To push policy configure event distribution policy downward:
Click next to the targeted row and select Apply State to Branch.
The Console pushes (or propagates) the parent row check box settings down to each of its lower-level event types in the node tree hierarchy.
If you select one or more of the parent row check boxes, the console selects the same check box settings for each related lower-level event type in the node tree. When you save your configuration, the policy begins sending the child event types to the selected destinations.
If you clear any of the parent row check boxes, the console disables the same check box settings from each related lower-level event type in the node tree. When you save your configuration, the policy stops sending those event types to those destinations.
Click OK to save your changes.
The Console implements the new policy.

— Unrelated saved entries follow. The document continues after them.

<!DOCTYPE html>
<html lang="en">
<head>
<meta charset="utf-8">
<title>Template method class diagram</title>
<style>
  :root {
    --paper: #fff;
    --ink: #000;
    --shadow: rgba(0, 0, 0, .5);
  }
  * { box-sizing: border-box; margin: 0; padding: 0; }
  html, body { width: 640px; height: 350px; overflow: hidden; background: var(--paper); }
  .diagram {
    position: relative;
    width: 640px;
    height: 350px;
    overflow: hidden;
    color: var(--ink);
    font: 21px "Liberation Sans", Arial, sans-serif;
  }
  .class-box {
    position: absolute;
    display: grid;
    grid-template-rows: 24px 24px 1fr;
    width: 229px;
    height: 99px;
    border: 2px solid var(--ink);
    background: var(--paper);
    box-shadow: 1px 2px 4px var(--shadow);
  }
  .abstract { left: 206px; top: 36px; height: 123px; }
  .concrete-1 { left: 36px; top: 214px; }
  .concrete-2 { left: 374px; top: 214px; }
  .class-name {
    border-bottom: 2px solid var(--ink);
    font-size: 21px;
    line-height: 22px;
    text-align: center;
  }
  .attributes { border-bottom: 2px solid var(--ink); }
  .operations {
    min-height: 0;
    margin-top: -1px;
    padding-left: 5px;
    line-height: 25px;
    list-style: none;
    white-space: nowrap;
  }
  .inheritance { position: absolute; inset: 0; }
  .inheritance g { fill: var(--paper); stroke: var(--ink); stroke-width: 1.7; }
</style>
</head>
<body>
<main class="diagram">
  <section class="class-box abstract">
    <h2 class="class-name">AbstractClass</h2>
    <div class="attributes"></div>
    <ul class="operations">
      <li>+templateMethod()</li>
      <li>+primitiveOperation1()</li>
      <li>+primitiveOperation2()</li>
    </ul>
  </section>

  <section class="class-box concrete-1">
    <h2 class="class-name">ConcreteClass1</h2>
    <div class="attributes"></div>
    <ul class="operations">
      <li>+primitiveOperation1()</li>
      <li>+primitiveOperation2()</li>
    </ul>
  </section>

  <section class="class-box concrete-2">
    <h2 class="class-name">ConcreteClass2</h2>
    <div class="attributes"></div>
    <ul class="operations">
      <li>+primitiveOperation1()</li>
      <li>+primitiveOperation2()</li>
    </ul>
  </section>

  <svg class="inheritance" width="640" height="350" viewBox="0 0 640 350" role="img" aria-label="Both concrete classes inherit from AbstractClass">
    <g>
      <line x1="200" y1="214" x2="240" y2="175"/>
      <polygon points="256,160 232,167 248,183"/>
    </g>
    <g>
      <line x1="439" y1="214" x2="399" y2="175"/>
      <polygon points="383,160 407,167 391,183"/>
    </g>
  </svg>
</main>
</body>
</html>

You can export a manager event policy to a spreadsheet file to:
To export a manager policy:
At the top of the window, click Export.
The Save As form appears.
In the File Name box, enter a name and file type for the exported file.
In the file name, include an XLS file type to save the file as a Microsoft Excel spreadsheet.
Click Save to save the file.
The Console saves the file to the folder and with the file name you specified.
You can now view the manager policy information in a spreadsheet file, such as Excel.
The Windows Filtering Platform (WFP) application in Windows 7/8 and Windows Server 2008/2012 logs firewall and IPsec-related events to the system security log.
The generated alerts represent background events using additional LEM resources. These events are not required for an optimized LEM deployment. Modifying your LEM manager event distribution policy to tune out the windows noise reduces the space these events occupy in the security event log, reduces network activity, and does not consume LEM resources (such as CPU, memory, and disk space).
To modify your LEM manager event distribution policy:
Windows Securityin the search box
Click Apply to save your changes and keep working.
Click Save to save your changes and exit the Alert Distribution Policy window,
The alerts described in the tables below can be filtered out (dropped) using your LEM Manager's Event Distribution Policy by unchecking their boxes in the Console, Database, Warehouse, and Rules columns. LEM still must process these events, and uses additional resources in the form of memory and CPU reservations.
|Alert name||Windows event ID|
|TCPTrafficAudit||5152, 5154, 5156, 5157, 5158, 5159|
|IPTrafficAudit||5152, 5154, 5156, 5157, 5158, 5159|
|UDPTrafficAudit||5152, 5154, 5156, 5157, 5158, 5159|
|IMCPTrafficAudit||5152, 5156, 5157, 5158, 5159|
The Provider SID value in these alerts match the format for the Windows Security Auditing Event ID where Event ID is one of the Windows Event IDs listed below.
|Event ID||Event description|
|5152||Windows Filtering Platform blocked a packet|
|5154||Windows Filtering Platform permitted an application or service to listen on a port for incoming connections|
|5156||Windows Filtering Platform allowed a connection|
|5157||Windows Filtering Platform blocked a connection|
|5158||Windows Filtering Platform permitted a bind to a local port|
|5159||Windows Filtering Platform blocked a bind to a local port|